(Records from a collection)
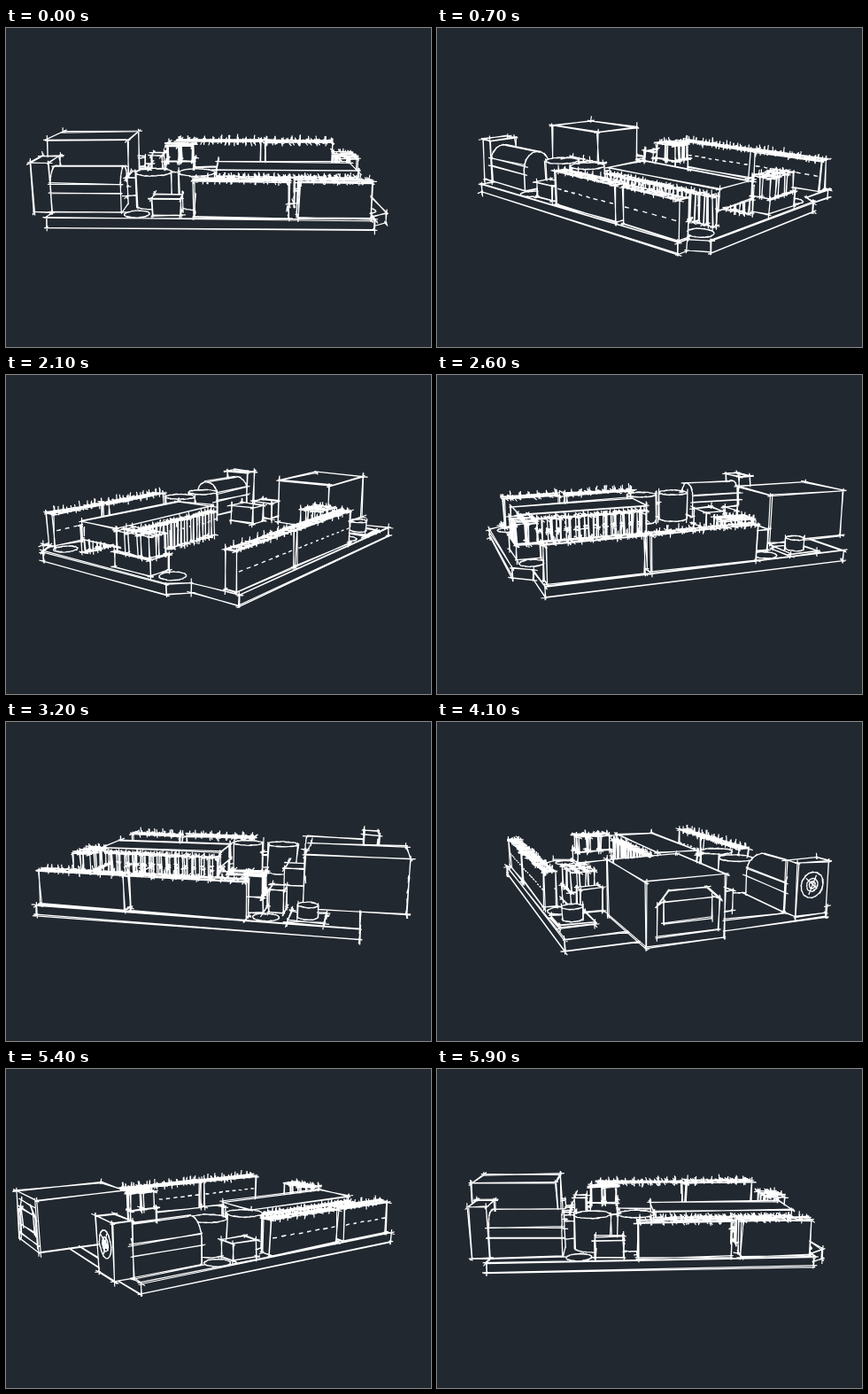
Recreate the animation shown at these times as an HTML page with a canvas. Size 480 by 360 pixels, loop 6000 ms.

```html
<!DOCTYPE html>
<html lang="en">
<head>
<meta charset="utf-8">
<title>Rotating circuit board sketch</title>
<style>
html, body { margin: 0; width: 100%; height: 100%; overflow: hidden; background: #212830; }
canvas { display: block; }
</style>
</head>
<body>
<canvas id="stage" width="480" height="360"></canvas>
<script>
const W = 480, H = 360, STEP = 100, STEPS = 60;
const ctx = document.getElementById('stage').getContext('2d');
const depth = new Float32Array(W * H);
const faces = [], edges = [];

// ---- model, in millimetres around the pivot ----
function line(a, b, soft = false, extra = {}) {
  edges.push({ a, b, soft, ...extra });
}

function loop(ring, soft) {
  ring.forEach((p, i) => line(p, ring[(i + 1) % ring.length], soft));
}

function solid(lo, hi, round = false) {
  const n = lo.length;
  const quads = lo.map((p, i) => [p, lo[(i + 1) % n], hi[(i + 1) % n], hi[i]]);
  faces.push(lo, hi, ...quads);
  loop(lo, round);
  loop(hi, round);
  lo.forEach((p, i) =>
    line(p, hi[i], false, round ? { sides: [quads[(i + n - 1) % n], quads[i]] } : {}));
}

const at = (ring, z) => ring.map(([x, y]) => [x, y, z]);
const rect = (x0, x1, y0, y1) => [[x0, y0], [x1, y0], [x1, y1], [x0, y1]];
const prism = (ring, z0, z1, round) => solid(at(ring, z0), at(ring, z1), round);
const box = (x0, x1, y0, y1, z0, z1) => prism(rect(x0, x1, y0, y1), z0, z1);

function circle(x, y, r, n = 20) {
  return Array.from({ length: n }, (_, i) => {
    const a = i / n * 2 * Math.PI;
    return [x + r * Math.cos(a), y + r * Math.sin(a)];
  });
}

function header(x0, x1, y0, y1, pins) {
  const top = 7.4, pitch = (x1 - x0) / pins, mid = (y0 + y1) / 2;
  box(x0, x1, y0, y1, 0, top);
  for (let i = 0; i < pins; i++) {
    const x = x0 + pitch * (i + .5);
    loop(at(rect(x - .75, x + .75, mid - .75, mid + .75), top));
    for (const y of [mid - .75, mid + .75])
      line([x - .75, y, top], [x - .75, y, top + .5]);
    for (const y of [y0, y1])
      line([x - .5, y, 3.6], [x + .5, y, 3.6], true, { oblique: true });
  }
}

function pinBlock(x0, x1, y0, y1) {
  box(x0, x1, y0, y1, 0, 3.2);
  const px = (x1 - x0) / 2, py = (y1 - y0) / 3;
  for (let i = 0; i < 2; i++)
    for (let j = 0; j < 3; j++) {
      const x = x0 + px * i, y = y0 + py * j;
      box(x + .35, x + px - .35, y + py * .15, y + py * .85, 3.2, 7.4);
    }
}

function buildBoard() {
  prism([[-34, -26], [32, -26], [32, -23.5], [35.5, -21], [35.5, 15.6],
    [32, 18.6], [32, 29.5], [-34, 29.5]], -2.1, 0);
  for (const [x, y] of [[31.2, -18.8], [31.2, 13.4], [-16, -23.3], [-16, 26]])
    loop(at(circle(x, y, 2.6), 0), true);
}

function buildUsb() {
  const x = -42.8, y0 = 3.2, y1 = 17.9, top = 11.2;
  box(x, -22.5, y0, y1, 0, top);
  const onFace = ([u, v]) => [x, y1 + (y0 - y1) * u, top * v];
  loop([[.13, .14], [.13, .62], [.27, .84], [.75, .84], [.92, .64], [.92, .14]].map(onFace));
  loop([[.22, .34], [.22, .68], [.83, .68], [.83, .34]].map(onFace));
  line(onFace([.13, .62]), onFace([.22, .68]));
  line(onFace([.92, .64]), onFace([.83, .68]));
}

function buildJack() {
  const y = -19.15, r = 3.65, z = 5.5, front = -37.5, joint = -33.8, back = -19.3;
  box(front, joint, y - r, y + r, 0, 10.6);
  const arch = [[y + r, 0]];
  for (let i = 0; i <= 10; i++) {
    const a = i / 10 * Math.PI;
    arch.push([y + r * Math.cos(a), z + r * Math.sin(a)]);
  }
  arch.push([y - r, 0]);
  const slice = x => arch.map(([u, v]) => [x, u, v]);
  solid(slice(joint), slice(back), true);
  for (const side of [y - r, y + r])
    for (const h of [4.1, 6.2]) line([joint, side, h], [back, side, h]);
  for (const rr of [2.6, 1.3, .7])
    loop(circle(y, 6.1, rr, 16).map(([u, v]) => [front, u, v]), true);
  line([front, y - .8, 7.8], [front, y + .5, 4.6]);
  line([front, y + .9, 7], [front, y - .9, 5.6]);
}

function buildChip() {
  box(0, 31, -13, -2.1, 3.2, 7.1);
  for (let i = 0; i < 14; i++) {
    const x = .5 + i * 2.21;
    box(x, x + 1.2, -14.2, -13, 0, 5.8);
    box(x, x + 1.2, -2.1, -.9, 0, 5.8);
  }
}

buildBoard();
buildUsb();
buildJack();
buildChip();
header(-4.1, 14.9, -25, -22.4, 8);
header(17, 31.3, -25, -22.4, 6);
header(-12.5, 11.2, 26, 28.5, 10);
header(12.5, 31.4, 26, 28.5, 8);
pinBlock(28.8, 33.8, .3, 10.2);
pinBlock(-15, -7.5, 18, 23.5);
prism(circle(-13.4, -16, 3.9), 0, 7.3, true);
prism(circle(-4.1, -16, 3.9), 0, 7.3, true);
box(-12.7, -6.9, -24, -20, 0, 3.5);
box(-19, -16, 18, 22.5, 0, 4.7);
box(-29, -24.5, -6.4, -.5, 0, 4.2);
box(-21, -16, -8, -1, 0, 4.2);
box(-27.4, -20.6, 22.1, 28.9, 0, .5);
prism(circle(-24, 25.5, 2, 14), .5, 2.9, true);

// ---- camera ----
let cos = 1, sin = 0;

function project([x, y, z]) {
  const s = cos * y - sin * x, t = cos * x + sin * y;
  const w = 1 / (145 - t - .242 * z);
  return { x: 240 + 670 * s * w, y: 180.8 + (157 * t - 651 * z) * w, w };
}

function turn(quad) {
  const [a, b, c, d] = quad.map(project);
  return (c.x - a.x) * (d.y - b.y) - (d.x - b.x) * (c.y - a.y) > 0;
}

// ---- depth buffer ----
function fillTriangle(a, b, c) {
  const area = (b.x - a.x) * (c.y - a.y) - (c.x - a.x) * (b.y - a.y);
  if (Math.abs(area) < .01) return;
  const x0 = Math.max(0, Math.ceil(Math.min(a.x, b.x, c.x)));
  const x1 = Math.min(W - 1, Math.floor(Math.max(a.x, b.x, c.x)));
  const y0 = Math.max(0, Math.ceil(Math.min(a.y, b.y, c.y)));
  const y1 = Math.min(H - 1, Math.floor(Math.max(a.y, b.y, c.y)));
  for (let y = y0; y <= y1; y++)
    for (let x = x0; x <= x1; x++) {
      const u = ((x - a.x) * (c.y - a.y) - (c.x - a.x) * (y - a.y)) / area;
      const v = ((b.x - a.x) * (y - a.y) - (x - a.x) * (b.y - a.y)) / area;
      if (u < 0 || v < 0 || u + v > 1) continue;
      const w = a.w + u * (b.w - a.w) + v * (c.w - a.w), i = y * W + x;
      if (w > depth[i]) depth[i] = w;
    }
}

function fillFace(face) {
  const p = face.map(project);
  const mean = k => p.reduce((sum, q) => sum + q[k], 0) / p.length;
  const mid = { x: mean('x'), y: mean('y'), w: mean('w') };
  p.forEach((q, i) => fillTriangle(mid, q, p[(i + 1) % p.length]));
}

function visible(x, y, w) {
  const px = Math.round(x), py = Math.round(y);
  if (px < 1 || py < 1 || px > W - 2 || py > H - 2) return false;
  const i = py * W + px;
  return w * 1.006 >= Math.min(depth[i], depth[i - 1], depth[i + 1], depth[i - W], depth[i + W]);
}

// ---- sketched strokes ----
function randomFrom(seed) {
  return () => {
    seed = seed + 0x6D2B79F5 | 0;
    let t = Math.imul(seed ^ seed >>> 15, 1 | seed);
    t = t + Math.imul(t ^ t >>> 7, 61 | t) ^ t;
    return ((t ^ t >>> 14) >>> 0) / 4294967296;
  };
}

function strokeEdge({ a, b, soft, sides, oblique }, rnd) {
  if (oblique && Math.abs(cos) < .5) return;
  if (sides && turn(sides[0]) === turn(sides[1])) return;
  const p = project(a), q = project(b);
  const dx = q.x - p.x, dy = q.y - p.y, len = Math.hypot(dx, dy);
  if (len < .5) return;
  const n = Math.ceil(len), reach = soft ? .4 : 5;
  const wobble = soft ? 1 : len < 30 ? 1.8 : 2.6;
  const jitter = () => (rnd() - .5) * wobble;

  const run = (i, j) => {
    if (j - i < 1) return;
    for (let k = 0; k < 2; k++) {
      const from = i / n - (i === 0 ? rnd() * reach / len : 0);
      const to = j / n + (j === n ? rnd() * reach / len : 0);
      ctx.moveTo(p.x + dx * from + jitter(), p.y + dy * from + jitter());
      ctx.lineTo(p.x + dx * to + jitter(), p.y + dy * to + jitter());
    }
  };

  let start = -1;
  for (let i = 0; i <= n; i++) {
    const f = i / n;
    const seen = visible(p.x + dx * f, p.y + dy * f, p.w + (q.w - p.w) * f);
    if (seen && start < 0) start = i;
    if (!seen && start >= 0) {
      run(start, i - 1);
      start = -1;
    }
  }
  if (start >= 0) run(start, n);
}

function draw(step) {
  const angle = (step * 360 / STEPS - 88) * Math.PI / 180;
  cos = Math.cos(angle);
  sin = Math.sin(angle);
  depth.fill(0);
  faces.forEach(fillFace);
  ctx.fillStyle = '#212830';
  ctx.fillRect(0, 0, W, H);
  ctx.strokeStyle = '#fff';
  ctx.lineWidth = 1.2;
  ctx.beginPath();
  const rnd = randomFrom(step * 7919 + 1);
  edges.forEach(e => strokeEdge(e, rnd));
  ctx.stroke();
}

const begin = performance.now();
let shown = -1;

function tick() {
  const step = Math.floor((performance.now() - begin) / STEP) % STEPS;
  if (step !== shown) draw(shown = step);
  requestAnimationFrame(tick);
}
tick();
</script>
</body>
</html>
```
==
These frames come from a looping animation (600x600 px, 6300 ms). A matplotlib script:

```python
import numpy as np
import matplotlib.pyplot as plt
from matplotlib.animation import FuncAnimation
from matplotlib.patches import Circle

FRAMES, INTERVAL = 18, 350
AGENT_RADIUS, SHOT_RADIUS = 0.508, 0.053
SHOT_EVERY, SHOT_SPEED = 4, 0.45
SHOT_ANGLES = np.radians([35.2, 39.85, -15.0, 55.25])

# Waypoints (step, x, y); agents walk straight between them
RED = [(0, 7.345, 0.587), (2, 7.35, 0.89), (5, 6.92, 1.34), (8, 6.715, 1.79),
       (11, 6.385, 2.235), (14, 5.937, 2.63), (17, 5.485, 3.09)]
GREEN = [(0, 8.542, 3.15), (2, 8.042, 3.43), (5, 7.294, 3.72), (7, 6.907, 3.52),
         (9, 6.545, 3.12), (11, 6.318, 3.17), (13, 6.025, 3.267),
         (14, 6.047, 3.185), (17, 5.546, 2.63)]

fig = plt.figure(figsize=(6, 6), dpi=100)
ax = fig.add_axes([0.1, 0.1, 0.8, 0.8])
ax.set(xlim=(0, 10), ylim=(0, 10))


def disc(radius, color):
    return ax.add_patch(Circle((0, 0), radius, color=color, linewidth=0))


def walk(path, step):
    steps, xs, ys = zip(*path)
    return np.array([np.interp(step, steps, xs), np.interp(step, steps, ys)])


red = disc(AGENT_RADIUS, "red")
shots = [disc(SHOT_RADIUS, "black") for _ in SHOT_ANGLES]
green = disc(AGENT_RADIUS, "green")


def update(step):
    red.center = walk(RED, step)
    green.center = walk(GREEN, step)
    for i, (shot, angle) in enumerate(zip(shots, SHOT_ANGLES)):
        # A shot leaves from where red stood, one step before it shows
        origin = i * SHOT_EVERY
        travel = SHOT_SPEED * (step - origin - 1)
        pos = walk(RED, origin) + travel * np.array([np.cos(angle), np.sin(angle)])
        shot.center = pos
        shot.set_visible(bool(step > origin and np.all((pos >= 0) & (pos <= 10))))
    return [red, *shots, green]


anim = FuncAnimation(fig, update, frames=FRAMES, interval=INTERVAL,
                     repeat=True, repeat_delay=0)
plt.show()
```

◆ Task to complete: Work through the data above and give the number of lines in which "strokeEdge" appears; add nothing else.

◆ Problem solution: 2